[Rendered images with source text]
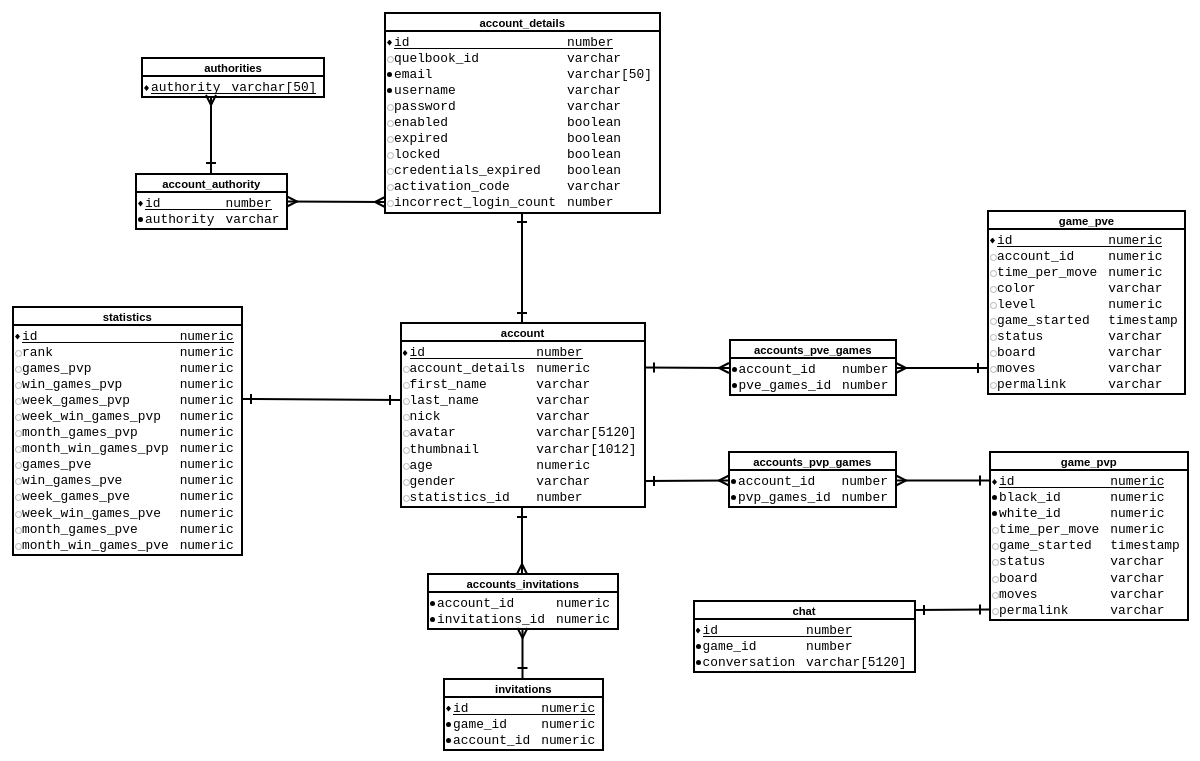
<!DOCTYPE html>
<html lang="en">
<head>
<meta charset="utf-8">
<title>Game database schema</title>
<style>
:root { --ink: #000; --paper: #fff; --optional: #b4b4b4; }
* { box-sizing: border-box; margin: 0; padding: 0; }
body { width: 1200px; height: 761px; overflow: hidden; background: var(--paper); color: var(--ink); }
.schema { position: relative; width: 1200px; height: 761px; overflow: hidden; }
.relations { position: absolute; left: 0; top: 0; fill: none; stroke: var(--ink); stroke-width: 2; }
.entity { position: absolute; border: 2px solid var(--ink); background: var(--paper); }
.entity h2 {
  height: 18px; border-bottom: 2px solid var(--ink);
  font: bold 11.3px/18px "Liberation Sans", Arial, sans-serif; text-align: center; white-space: nowrap;
}
.entity dl {
  display: grid; grid-template-columns: max-content max-content; grid-auto-rows: 16.1px; column-gap: 11px;
  padding: 3px 0 0 8px;
  font: 12.86px/16.1px "Liberation Mono", "Courier New", monospace; white-space: nowrap;
}
dt, dd { position: relative; }
dd { justify-self: start; }
dt::before {
  content: ""; position: absolute; left: -7px; top: 5px; width: 5px; height: 5px;
  border: 1px solid var(--optional); border-radius: 50%;
}
dt.required::before { border: 0; background: var(--ink); }
dt.key::before {
  height: 6px; border: 0; border-radius: 0; background: var(--ink);
  clip-path: polygon(50% 0, 100% 50%, 50% 100%, 0 50%);
}
dt.key::after, dt.key + dd::after {
  content: ""; position: absolute; left: 0; right: 0; top: 13px; height: 1px; background: var(--ink);
}
dt.key::after { right: -11px; }

#account-details { left: 384px; top: 11.5px; width: 276.5px; }
#authorities { left: 141px; top: 57px; width: 184px; }
#account-authority { left: 135px; top: 172.5px; width: 152.5px; }
#statistics { left: 12px; top: 305.5px; width: 230.5px; }
#account { left: 399.5px; top: 322px; width: 246px; }
#accounts-pve-games { left: 728.5px; top: 338.5px; width: 168.5px; }
#game-pve { left: 987px; top: 209.5px; width: 199px; }
#accounts-pvp-games { left: 728px; top: 451px; width: 168.5px; }
#game-pvp { left: 989px; top: 451px; width: 199.5px; }
#chat { left: 692.5px; top: 599.5px; width: 223px; }
#accounts-invitations { left: 427px; top: 572.5px; width: 191.5px; }
#invitations { left: 443px; top: 677.5px; width: 160.5px; }
</style>
</head>
<body>
<main class="schema">

<section class="entity" id="account-details">
<h2>account_details</h2>
<dl>
<dt class="key">id</dt><dd>number</dd>
<dt>quelbook_id</dt><dd>varchar</dd>
<dt class="required">email</dt><dd>varchar[50]</dd>
<dt class="required">username</dt><dd>varchar</dd>
<dt>password</dt><dd>varchar</dd>
<dt>enabled</dt><dd>boolean</dd>
<dt>expired</dt><dd>boolean</dd>
<dt>locked</dt><dd>boolean</dd>
<dt>credentials_expired</dt><dd>boolean</dd>
<dt>activation_code</dt><dd>varchar</dd>
<dt>incorrect_login_count</dt><dd>number</dd>
</dl>
</section>

<section class="entity" id="authorities">
<h2>authorities</h2>
<dl>
<dt class="key">authority</dt><dd>varchar[50]</dd>
</dl>
</section>

<section class="entity" id="account-authority">
<h2>account_authority</h2>
<dl>
<dt class="key">id</dt><dd>number</dd>
<dt class="required">authority</dt><dd>varchar</dd>
</dl>
</section>

<section class="entity" id="statistics">
<h2>statistics</h2>
<dl>
<dt class="key">id</dt><dd>numeric</dd>
<dt>rank</dt><dd>numeric</dd>
<dt>games_pvp</dt><dd>numeric</dd>
<dt>win_games_pvp</dt><dd>numeric</dd>
<dt>week_games_pvp</dt><dd>numeric</dd>
<dt>week_win_games_pvp</dt><dd>numeric</dd>
<dt>month_games_pvp</dt><dd>numeric</dd>
<dt>month_win_games_pvp</dt><dd>numeric</dd>
<dt>games_pve</dt><dd>numeric</dd>
<dt>win_games_pve</dt><dd>numeric</dd>
<dt>week_games_pve</dt><dd>numeric</dd>
<dt>week_win_games_pve</dt><dd>numeric</dd>
<dt>month_games_pve</dt><dd>numeric</dd>
<dt>month_win_games_pve</dt><dd>numeric</dd>
</dl>
</section>

<section class="entity" id="account">
<h2>account</h2>
<dl>
<dt class="key">id</dt><dd>number</dd>
<dt>account_details</dt><dd>numeric</dd>
<dt>first_name</dt><dd>varchar</dd>
<dt>last_name</dt><dd>varchar</dd>
<dt>nick</dt><dd>varchar</dd>
<dt>avatar</dt><dd>varchar[5120]</dd>
<dt>thumbnail</dt><dd>varchar[1012]</dd>
<dt>age</dt><dd>numeric</dd>
<dt>gender</dt><dd>varchar</dd>
<dt>statistics_id</dt><dd>number</dd>
</dl>
</section>

<section class="entity" id="accounts-pve-games">
<h2>accounts_pve_games</h2>
<dl>
<dt class="required">account_id</dt><dd>number</dd>
<dt class="required">pve_games_id</dt><dd>number</dd>
</dl>
</section>

<section class="entity" id="game-pve">
<h2>game_pve</h2>
<dl>
<dt class="key">id</dt><dd>numeric</dd>
<dt>account_id</dt><dd>numeric</dd>
<dt>time_per_move</dt><dd>numeric</dd>
<dt>color</dt><dd>varchar</dd>
<dt>level</dt><dd>numeric</dd>
<dt>game_started</dt><dd>timestamp</dd>
<dt>status</dt><dd>varchar</dd>
<dt>board</dt><dd>varchar</dd>
<dt>moves</dt><dd>varchar</dd>
<dt>permalink</dt><dd>varchar</dd>
</dl>
</section>

<section class="entity" id="accounts-pvp-games">
<h2>accounts_pvp_games</h2>
<dl>
<dt class="required">account_id</dt><dd>number</dd>
<dt class="required">pvp_games_id</dt><dd>number</dd>
</dl>
</section>

<section class="entity" id="game-pvp">
<h2>game_pvp</h2>
<dl>
<dt class="key">id</dt><dd>numeric</dd>
<dt class="required">black_id</dt><dd>numeric</dd>
<dt class="required">white_id</dt><dd>numeric</dd>
<dt>time_per_move</dt><dd>numeric</dd>
<dt>game_started</dt><dd>timestamp</dd>
<dt>status</dt><dd>varchar</dd>
<dt>board</dt><dd>varchar</dd>
<dt>moves</dt><dd>varchar</dd>
<dt>permalink</dt><dd>varchar</dd>
</dl>
</section>

<section class="entity" id="chat">
<h2>chat</h2>
<dl>
<dt class="key">id</dt><dd>number</dd>
<dt class="required">game_id</dt><dd>number</dd>
<dt class="required">conversation</dt><dd>varchar[5120]</dd>
</dl>
</section>

<section class="entity" id="accounts-invitations">
<h2>accounts_invitations</h2>
<dl>
<dt class="required">account_id</dt><dd>numeric</dd>
<dt class="required">invitations_id</dt><dd>numeric</dd>
</dl>
</section>

<section class="entity" id="invitations">
<h2>invitations</h2>
<dl>
<dt class="key">id</dt><dd>numeric</dd>
<dt class="required">game_id</dt><dd>numeric</dd>
<dt class="required">account_id</dt><dd>numeric</dd>
</dl>
</section>

<svg class="relations" width="1200" height="761" viewBox="0 0 1200 761" aria-hidden="true">
<defs>
<path id="one" d="M-10 -5V5"/>
<path id="many" d="M0 -5L-10 0L0 5"/>
</defs>
<g id="authorities-to-account-authority">
<line x1="211" y1="96" x2="211" y2="173"/>
<use href="#many" transform="translate(211 95) rotate(-90)"/>
<use href="#one" transform="translate(211 173) rotate(90)"/>
</g>
<g id="account-authority-to-details">
<line x1="287" y1="201.5" x2="385" y2="202"/>
<use href="#many" transform="translate(287 201.5) rotate(180)"/>
<use href="#many" transform="translate(385 202)"/>
</g>
<g id="details-to-account">
<line x1="522" y1="212" x2="522" y2="323"/>
<use href="#one" transform="translate(522 212) rotate(-90)"/>
<use href="#one" transform="translate(522 323) rotate(90)"/>
</g>
<g id="statistics-to-account">
<line x1="241" y1="399" x2="400" y2="400"/>
<use href="#one" transform="translate(241 399) rotate(180)"/>
<use href="#one" transform="translate(400 400)"/>
</g>
<g id="account-to-pve">
<line x1="644" y1="367.5" x2="729" y2="368"/>
<use href="#one" transform="translate(644 367.5) rotate(180)"/>
<use href="#many" transform="translate(729 368)"/>
<line x1="896" y1="368" x2="988" y2="368"/>
<use href="#many" transform="translate(896 368) rotate(180)"/>
<use href="#one" transform="translate(988 368)"/>
</g>
<g id="account-to-pvp">
<line x1="644" y1="481" x2="729" y2="480.5"/>
<use href="#one" transform="translate(644 481) rotate(180)"/>
<use href="#many" transform="translate(729 480.5)"/>
<line x1="896" y1="480.5" x2="990" y2="480.5"/>
<use href="#many" transform="translate(896 480.5) rotate(180)"/>
<use href="#one" transform="translate(990 480.5)"/>
</g>
<g id="chat-to-pvp">
<line x1="914" y1="610" x2="990" y2="609.5"/>
<use href="#one" transform="translate(914 610) rotate(180)"/>
<use href="#one" transform="translate(990 609.5)"/>
</g>
<g id="account-to-invitations">
<line x1="522" y1="507" x2="522" y2="573"/>
<use href="#one" transform="translate(522 507) rotate(-90)"/>
<use href="#many" transform="translate(522 574) rotate(90)"/>
<line x1="522.5" y1="628" x2="522.5" y2="678"/>
<use href="#many" transform="translate(522.5 628) rotate(-90)"/>
<use href="#one" transform="translate(522.5 678) rotate(90)"/>
</g>
</svg>
</main>
</body>
</html>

◆ TASK REQUIREMENTS ◆
All lines in the entries above that include "Liberation" should be found and copied.

◆ EXERCISE ANSWER ◆
  font: bold 11.3px/18px "Liberation Sans", Arial, sans-serif; text-align: center; white-space: nowrap;
  font: 12.86px/16.1px "Liberation Mono", "Courier New", monospace; white-space: nowrap;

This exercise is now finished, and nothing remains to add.